|Address||1812 Buddy Holly Avenue
|Owner||Cactus Theater Inc.|
|Current use||Cinema, live event venue|
|NRHP Reference #||98000447|
|Added to NRHP||May 8, 1998|
In 1938, Lubbock businessmen Joe H. Bryant, M. A. Sanders, and Glenn Woody, built Lubbock’s first suburban neighborhood movie theater. The Art Deco style theater was designed by architect Robert Maxey. The theater was built as a "second-run" movie theater and boasted a seating capacity of 720. It also had "washed air" cooling and a marquee with over 750 feet of neon lighting.
The Cactus remained opened for twenty years. However, by 1957, there were seventeen movie theaters in the city. The competition from the other traditional theaters and the popularity of six new drive-in theaters forced the older Cactus out of business. The Cactus closed on May 6, 1958.

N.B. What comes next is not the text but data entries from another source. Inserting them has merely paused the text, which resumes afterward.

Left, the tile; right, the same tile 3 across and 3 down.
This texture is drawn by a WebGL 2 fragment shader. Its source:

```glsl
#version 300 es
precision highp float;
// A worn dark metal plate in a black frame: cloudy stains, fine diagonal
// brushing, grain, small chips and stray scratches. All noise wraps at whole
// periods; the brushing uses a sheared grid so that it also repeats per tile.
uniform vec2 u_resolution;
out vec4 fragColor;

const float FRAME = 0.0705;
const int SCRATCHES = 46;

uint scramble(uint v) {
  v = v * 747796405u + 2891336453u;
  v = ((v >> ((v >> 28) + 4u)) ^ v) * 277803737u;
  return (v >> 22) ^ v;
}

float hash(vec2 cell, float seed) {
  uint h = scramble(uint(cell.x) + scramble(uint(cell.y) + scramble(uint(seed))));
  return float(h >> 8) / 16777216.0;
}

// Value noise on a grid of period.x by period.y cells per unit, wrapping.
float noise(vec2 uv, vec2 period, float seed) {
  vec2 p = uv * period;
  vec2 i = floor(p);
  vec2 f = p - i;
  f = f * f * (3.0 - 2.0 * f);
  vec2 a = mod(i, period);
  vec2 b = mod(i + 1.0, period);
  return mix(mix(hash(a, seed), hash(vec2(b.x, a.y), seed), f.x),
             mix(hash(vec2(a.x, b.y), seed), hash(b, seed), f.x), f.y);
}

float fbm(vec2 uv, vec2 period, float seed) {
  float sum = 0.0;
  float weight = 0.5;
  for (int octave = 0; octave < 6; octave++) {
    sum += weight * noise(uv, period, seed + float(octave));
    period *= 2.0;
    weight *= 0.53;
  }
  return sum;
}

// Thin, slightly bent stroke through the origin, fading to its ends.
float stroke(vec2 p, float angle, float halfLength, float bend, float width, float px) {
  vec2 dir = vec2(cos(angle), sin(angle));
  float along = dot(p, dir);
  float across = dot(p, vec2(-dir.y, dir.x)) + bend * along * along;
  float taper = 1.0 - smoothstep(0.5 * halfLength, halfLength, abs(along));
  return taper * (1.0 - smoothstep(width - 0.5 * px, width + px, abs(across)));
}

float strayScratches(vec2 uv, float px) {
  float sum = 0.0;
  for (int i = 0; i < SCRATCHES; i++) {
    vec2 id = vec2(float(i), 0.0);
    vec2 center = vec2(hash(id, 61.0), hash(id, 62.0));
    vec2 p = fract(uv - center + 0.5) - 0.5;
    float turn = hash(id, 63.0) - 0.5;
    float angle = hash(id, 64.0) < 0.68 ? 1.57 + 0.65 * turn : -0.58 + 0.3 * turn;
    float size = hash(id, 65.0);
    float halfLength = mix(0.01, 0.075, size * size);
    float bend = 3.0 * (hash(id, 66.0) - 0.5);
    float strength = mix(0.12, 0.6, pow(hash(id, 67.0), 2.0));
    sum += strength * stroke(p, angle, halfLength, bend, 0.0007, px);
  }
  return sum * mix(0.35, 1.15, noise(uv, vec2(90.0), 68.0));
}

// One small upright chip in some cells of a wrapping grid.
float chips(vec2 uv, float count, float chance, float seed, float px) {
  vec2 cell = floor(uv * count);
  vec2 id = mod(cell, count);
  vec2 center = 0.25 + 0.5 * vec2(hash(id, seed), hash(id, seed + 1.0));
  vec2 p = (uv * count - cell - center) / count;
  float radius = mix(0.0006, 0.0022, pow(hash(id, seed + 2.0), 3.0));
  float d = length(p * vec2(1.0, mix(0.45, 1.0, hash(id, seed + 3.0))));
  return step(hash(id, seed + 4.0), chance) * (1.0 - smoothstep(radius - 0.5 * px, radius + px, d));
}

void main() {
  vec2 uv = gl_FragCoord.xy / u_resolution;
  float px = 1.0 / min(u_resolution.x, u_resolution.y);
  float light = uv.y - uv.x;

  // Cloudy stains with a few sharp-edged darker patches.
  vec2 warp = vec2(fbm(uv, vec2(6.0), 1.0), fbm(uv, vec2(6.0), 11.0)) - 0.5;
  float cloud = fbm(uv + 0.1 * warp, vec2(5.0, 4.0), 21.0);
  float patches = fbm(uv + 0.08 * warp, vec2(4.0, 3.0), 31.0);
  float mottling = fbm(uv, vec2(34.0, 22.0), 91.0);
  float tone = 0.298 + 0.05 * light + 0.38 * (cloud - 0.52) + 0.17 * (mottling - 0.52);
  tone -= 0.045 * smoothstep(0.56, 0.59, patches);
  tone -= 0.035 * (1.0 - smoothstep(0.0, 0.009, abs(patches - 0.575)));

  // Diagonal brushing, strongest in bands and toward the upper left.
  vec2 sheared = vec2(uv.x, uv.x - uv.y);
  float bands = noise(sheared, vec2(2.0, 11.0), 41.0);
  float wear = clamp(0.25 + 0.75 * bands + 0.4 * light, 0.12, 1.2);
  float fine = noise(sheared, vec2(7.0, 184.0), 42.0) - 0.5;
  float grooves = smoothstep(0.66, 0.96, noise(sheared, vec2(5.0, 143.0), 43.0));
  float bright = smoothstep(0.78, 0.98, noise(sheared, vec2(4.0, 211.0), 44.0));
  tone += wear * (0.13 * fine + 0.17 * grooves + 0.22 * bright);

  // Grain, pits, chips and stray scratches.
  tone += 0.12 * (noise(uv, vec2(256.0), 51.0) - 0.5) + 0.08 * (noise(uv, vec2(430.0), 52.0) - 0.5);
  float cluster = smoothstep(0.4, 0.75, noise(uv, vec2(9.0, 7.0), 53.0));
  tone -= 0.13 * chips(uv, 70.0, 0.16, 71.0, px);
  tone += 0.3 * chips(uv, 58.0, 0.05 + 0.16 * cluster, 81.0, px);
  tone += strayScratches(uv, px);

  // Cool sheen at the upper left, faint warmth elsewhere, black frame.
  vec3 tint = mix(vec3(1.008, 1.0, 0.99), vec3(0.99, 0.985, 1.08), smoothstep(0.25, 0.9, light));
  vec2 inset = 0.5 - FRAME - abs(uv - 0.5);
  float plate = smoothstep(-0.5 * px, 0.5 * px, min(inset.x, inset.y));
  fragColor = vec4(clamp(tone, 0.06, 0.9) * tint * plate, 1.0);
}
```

As part of the development of Lubbock's Depot District in 1993, Cactus Theater, Inc., along with a group of investors, bought the Cactus Theater and refurbished it into a live performance/movie theater. The refurbished theater retains its original balcony, slope, and stage. The seating was replaced with four hundred modern seats. The old projection booth was redesigned with spotlights and a state-of-the-art sound and light package. The theater's West Texas heritage was recognized with murals on both walls, painted by artist John Russell Thomasson, depicting Caprock Canyon.
The theater now features shows such as Nostalgia Nights, The Cactus Family Christmas Celebration, Gospel Night, Cactus Cuties local artist showcase, new artist showcase, and The JD’s, a doo wop group founded by the late Don Allison, a musician and producer at the Cactus. Artists like Joe Ely, B. J. Thomas, Gary Morris, Jerry Jeff Walker, and The Maines Brothers Band have played at the venue. The theater features live theatrical plays and music including Fiddler on the Roof, The Odd Couple, Jesus Christ Superstar, Buddy - The Buddy Holly Story, The Rainmaker, Hello Dolly!, Oklahoma!, and more. The Cactus Theater has also played host to several debut musical plays from local writers, such as Heavenly Country and Holy Rock ‘n Rollers.

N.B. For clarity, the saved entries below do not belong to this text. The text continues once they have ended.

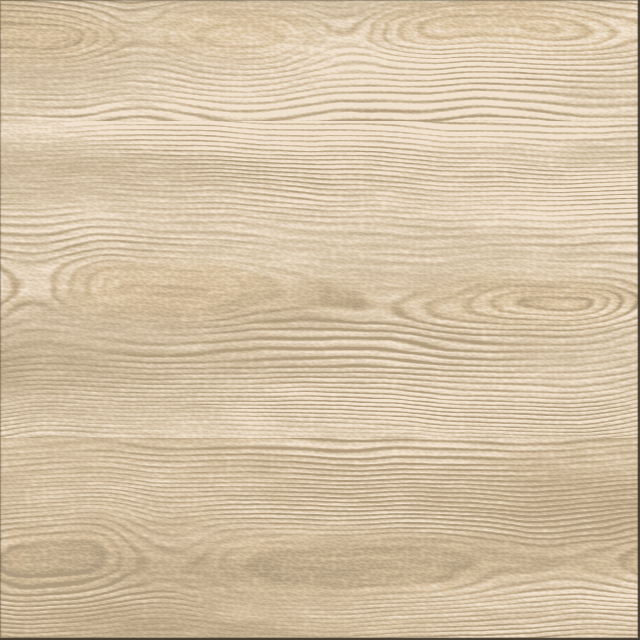
Reproduce this texture procedurally as a WebGL 1 fragment shader.

```glsl
precision highp float;
uniform vec2 u_resolution;

#define RINGS 122.0
#define KNOT_DEPTH 0.024
#define CORE_SIZE 0.03
#define LOW_SEAM 0.316
#define HIGH_SEAM 0.811
#define GRAIN_CONTRAST 1.25
#define BAND_CONTRAST 1.5
#define DARK_WOOD vec3(0.74, 0.66, 0.54)
#define MID_WOOD vec3(0.835, 0.757, 0.642)
#define LIGHT_WOOD vec3(0.93, 0.87, 0.79)
#define WARM_WOOD vec3(0.86, 0.765, 0.62)
#define EDGE_SHADE vec3(0.22, 0.19, 0.15)

vec2 hash2(vec2 p) {
  vec2 q = vec2(dot(p, vec2(127.1, 311.7)), dot(p, vec2(269.5, 183.3)));
  return fract(sin(q) * 43758.55);
}

// Distance to the nearest scattered point, centred near zero
float cellular(vec2 p) {
  vec2 cell = floor(p);
  float nearest = 4.0;
  for (int j = -1; j <= 1; j++) {
    for (int i = -1; i <= 1; i++) {
      vec2 c = cell + vec2(float(i), float(j));
      vec2 d = c + hash2(c) - p;
      nearest = min(nearest, dot(d, d));
    }
  }
  return sqrt(nearest) - 0.45;
}

// Layered sines, roughly -1 to 1
float waves(vec2 p) {
  float sum = 0.0;
  float weight = 0.5;
  for (int i = 0; i < 4; i++) {
    sum += weight * sin(p.x + 1.6 * sin(p.y));
    p = mat2(0.8, 0.6, -0.6, 0.8) * p * 1.7 + 1.3;
    weight *= 0.6;
  }
  return sum;
}

// Distance from the wavering heart of a board; its minima form ovals
float heartDistance(vec2 p, float centre, float seed) {
  float knot = 1.0 + sin(14.0 * p.x + seed + 1.2 * sin(5.0 * p.x + 2.0 * seed));
  knot += 0.35 * waves(vec2(9.0 * p.x + seed, 12.0 * p.y));
  float drift = 0.012 * waves(vec2(4.0 * p.x + seed, 2.0 * seed));
  return length(vec2(p.y - centre - drift, KNOT_DEPTH * knot));
}

void main() {
  vec2 uv = gl_FragCoord.xy / u_resolution;

  // Three boards, each with its own heart line
  float low = step(uv.y, LOW_SEAM);
  float high = step(HIGH_SEAM, uv.y);
  float centre = mix(mix(0.54, 0.12, low), 0.95, high);
  float seed = 0.2 + 2.9 * low + 5.3 * high;

  // Bend the grain, then measure the growth rings
  vec2 p = uv;
  p.y += 0.007 * waves(vec2(3.0 * uv.x + seed, 6.0 * uv.y));
  p.y += 0.0009 * waves(vec2(24.0 * uv.x, 30.0 * uv.y + seed));
  float r = heartDistance(p, centre, seed);
  float ring = r * r / (r + CORE_SIZE);
  ring += 0.009 * sin(32.0 * r + seed);
  ring += 0.004 * waves(vec2(2.6 * p.x + seed, 40.0 * p.y));
  float phase = 6.2832 * RINGS * ring;

  // Embossed ridges, softer near the heart and uneven in strength
  float ridge = sin(phase) + 0.35 * sin(2.0 * phase + 1.0);
  float relief = 1.0 + 1.2 * waves(vec2(4.0 * p.x + 4.0, 18.0 * p.y + seed));
  float heart = 1.0 - smoothstep(0.015, 0.065, r);
  float grain = ridge * clamp(relief, 0.2, 2.2) * mix(1.0, 0.4, heart);

  // Broad bands, long streaks and short slanted fibres
  float band = 0.6 * waves(vec2(1.5 * p.x + seed, 8.0 * p.y + 1.0));
  band += 0.6 * waves(vec2(2.5 * p.x + seed, 24.0 * p.y));
  band -= 0.5 * heart * max(sin(0.4 * phase), 0.0);
  float streak = cellular(vec2(13.0 * p.x, 170.0 * p.y));
  float fibre = cellular(vec2(115.0 * uv.x, 260.0 * (uv.y + 0.2 * uv.x)));
  float tone = GRAIN_CONTRAST * grain + BAND_CONTRAST * band;
  tone += 1.4 * streak + mix(1.5, 1.9, heart) * fibre;

  // Board joints: a fine shadow, and pale wood at both ends of the middle board
  float toSeam = min(abs(uv.y - LOW_SEAM), abs(uv.y - HIGH_SEAM));
  float seamWear = 0.5 + 0.5 * waves(vec2(9.0 * uv.x, 2.0));
  tone -= seamWear * (1.0 - smoothstep(0.0005, 0.0025, toSeam));
  float paleEnd = (1.0 - low) * (1.0 - high) * (1.0 - smoothstep(0.01, 0.06, toSeam));
  tone += 0.7 * paleEnd;

  tone = clamp(tone / 1.75, -1.5, 1.15);
  vec3 base = mix(MID_WOOD, WARM_WOOD, 0.7 * heart + 0.2 * low * (1.0 - heart));
  vec3 colour = mix(base, DARK_WOOD, max(-tone, 0.0));
  colour = mix(colour, LIGHT_WOOD, max(tone, 0.0));

  // Shaded tile rim, strongest at the right and bottom
  float rim = 1.0 - smoothstep(0.002, 0.005, min(uv.y, 1.0 - uv.x));
  float faintRim = 1.0 - smoothstep(0.0, 0.003, min(uv.x, 1.0 - uv.y));
  colour = mix(colour, EDGE_SHADE, max(0.9 * rim, 0.4 * faintRim));

  gl_FragColor = vec4(colour, 1.0);
}
```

No longer singing as a group, the girls of The Cactus Cuties were one of the many popular acts at the Cactus Theater. These singing girls were coached and managed by Cameron Caldwell at Terri Caldwell Music. Originally, the Cactus Cuties were Baylee Barrett, Blaire Elbert, Andi Kitten, and Madeline Powell. In the summer of 2007 the Cuties were invited to guest star on Disney Channel's "Cory in The House" which aired around the same time their first YouTube video went viral in early 2008. The video featured five Cactus Cuties (two of whom who no longer sung with the group) singing their own rendition of the "Star-Spangled Banner" and captured the hearts of over three million people in one month. Their unique and amazing harmonies as well as their character and charm made the girls very popular on the internet.

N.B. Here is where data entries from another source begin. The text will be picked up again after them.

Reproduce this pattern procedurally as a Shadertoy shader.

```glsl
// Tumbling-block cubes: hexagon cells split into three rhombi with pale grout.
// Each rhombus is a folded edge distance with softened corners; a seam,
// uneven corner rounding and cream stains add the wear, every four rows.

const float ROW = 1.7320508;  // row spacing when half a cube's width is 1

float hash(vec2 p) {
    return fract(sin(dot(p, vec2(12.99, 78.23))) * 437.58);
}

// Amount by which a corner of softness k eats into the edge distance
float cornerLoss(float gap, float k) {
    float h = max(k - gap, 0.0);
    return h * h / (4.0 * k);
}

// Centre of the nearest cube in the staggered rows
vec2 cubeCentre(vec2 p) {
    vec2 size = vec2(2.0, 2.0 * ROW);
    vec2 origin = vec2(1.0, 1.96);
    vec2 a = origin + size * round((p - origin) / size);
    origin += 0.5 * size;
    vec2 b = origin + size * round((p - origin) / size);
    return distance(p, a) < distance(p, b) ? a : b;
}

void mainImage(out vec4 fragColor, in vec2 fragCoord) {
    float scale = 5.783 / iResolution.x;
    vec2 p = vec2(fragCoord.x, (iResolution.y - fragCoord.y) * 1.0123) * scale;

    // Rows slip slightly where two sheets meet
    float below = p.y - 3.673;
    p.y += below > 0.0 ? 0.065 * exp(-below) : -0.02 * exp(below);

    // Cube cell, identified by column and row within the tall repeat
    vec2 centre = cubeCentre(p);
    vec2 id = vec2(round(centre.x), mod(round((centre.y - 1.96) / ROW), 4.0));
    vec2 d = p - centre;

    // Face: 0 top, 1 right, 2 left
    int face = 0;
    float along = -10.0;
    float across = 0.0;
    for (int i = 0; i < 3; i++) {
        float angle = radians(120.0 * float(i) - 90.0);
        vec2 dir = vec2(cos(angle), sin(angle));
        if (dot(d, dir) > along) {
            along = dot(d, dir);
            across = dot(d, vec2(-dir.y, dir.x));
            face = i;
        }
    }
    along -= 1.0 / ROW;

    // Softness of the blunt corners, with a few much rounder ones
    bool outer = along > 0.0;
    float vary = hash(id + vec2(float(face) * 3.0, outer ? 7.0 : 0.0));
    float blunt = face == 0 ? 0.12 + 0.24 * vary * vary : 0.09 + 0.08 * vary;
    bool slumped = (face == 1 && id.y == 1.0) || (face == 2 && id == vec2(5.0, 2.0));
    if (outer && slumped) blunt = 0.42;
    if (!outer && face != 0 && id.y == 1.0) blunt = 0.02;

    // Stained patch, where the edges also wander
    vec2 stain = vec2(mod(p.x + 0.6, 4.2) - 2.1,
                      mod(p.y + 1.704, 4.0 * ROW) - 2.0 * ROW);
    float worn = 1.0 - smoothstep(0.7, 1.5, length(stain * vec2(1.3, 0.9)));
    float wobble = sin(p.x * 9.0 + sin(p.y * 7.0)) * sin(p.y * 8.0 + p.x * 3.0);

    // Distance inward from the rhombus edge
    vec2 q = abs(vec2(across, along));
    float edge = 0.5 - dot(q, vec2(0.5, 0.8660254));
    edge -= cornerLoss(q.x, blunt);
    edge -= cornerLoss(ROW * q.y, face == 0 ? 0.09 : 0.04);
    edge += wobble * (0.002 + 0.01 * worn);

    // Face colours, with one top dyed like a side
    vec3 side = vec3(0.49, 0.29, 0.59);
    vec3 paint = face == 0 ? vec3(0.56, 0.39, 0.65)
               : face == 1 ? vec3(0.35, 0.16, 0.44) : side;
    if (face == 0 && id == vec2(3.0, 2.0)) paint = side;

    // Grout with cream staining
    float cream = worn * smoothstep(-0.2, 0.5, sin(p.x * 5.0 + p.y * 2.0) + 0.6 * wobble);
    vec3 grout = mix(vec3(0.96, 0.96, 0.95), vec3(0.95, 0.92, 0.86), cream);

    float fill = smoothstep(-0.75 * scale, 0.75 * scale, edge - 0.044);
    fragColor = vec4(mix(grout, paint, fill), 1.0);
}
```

The Cactus Theater continues to host programs such as the Holly Ave and the Cactus Kids aimed toward developing young talent and upcoming artists.
The Cactus Cuties performed on Rachel Ray Show, Jerry Lewis MDA Telethon, National Day of Prayer at Cannon House Office Building in the District of Columbia, and Oprah Winfrey's Search for the Most Talented Kids. Their singing is also available on a compact disc and a DVD both titled Cactus Cuties: Live at the Cactus 2009. For personal reasons Andi Kitten decided it was time to leave the group around September 2010. Makenzie Patton joined the remaining three girls shortly thereafter.
- National Register of Historic Places listings in Lubbock County, Texas
- Lubbock Post Office and Federal Building
- Silent Wings Museum
- "National Register Information System". National Register of Historic Places. National Park Service. 2006-03-15.
- KCBD-TV History of the Cactus Theater
- Cactus Cuties site (accessed 2010-10-24).
- Search for the Most Talented Kids, oprah.com
- Kerns, William (2010-10-21). "Cuties have new face for television gig". Lubbock Avalanche-Journal. pp. A1, A6. Retrieved 2010-10-25.